**Task prompt:**
When you copy the records that follow, please keep every word exactly as it is and leave out the pictures.

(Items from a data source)
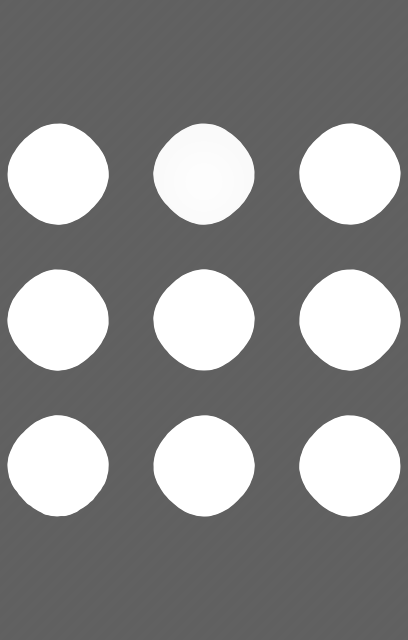
Write a WebGL 2 fragment shader that draws this pattern.

```glsl
#version 300 es
precision highp float;

#define PITCH 0.3576        // dot spacing, in canvas widths
#define RADIUS 0.1240       // dot radius at its four tips
#define SQUARENESS 0.043    // how far the diagonals are pulled in
#define ROUGHNESS 0.0035    // edge wobble, relative to the radius
#define SHADE 0.022         // soft shading of the top middle dot
#define STRIPES 0.003       // strength of the faint diagonal stripes
#define STRIPE_COUNT 26.0   // stripes per canvas width
#define GROUND vec3(0.378)
#define DOT vec3(1.0)

uniform vec2 u_resolution;
out vec4 fragColor;

// Layered sines around the rim, different for each dot.
float rimWobble(float angle, vec2 cell) {
    float phase = dot(cell, vec2(2.3, 4.1));
    return 0.5 * sin(13.0 * angle + phase)
         + 0.3 * sin(29.0 * angle - 1.7 * phase)
         + 0.2 * sin(47.0 * angle + 2.9 * phase);
}

// Distance to a circle gently flattened along its diagonals.
float dotDistance(vec2 q, vec2 cell) {
    float angle = atan(q.y, q.x + 1e-6);
    float flatten = SQUARENESS * 0.5 * (1.0 - cos(4.0 * angle));
    // The lower left dot is slightly more worn along its lower edge.
    float worn = float(cell == vec2(-1.0)) * smoothstep(0.0, -0.6, sin(angle));
    float wobble = ROUGHNESS * (1.0 + worn) * rimWobble(angle, cell);
    return length(q) - RADIUS * (1.0 - flatten + wobble);
}

void main() {
    vec2 p = (gl_FragCoord.xy - 0.5 * u_resolution) / u_resolution.x;
    float pixel = 1.0 / u_resolution.x;

    // Three by three grid around the centre
    vec2 cell = clamp(floor(p / PITCH + 0.5), -1.0, 1.0);
    vec2 q = p - cell * PITCH;

    // Ground with barely visible rising stripes
    float stripe = sin(6.2831853 * STRIPE_COUNT * (p.x - p.y));
    vec3 ground = GROUND + STRIPES * stripe;

    // The top middle dot darkens softly away from its lower centre
    float shaded = float(cell == vec2(0.0, 1.0));
    float falloff = smoothstep(0.1, 1.2, length(q / RADIUS + vec2(0.0, 0.15)));
    vec3 paint = DOT - shaded * SHADE * (0.35 + 0.65 * falloff);

    float cover = 1.0 - smoothstep(-0.6 * pixel, 0.6 * pixel, dotDistance(q, cell));
    fragColor = vec4(mix(ground, paint, cover), 1.0);
}
```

**Task answer:**
Write a WebGL 2 fragment shader that draws this pattern.

```glsl
#version 300 es
precision highp float;

#define PITCH 0.3576        // dot spacing, in canvas widths
#define RADIUS 0.1240       // dot radius at its four tips
#define SQUARENESS 0.043    // how far the diagonals are pulled in
#define ROUGHNESS 0.0035    // edge wobble, relative to the radius
#define SHADE 0.022         // soft shading of the top middle dot
#define STRIPES 0.003       // strength of the faint diagonal stripes
#define STRIPE_COUNT 26.0   // stripes per canvas width
#define GROUND vec3(0.378)
#define DOT vec3(1.0)

uniform vec2 u_resolution;
out vec4 fragColor;

// Layered sines around the rim, different for each dot.
float rimWobble(float angle, vec2 cell) {
    float phase = dot(cell, vec2(2.3, 4.1));
    return 0.5 * sin(13.0 * angle + phase)
         + 0.3 * sin(29.0 * angle - 1.7 * phase)
         + 0.2 * sin(47.0 * angle + 2.9 * phase);
}

// Distance to a circle gently flattened along its diagonals.
float dotDistance(vec2 q, vec2 cell) {
    float angle = atan(q.y, q.x + 1e-6);
    float flatten = SQUARENESS * 0.5 * (1.0 - cos(4.0 * angle));
    // The lower left dot is slightly more worn along its lower edge.
    float worn = float(cell == vec2(-1.0)) * smoothstep(0.0, -0.6, sin(angle));
    float wobble = ROUGHNESS * (1.0 + worn) * rimWobble(angle, cell);
    return length(q) - RADIUS * (1.0 - flatten + wobble);
}

void main() {
    vec2 p = (gl_FragCoord.xy - 0.5 * u_resolution) / u_resolution.x;
    float pixel = 1.0 / u_resolution.x;

    // Three by three grid around the centre
    vec2 cell = clamp(floor(p / PITCH + 0.5), -1.0, 1.0);
    vec2 q = p - cell * PITCH;

    // Ground with barely visible rising stripes
    float stripe = sin(6.2831853 * STRIPE_COUNT * (p.x - p.y));
    vec3 ground = GROUND + STRIPES * stripe;

    // The top middle dot darkens softly away from its lower centre
    float shaded = float(cell == vec2(0.0, 1.0));
    float falloff = smoothstep(0.1, 1.2, length(q / RADIUS + vec2(0.0, 0.15)));
    vec3 paint = DOT - shaded * SHADE * (0.35 + 0.65 * falloff);

    float cover = 1.0 - smoothstep(-0.6 * pixel, 0.6 * pixel, dotDistance(q, cell));
    fragColor = vec4(mix(ground, paint, cover), 1.0);
}
```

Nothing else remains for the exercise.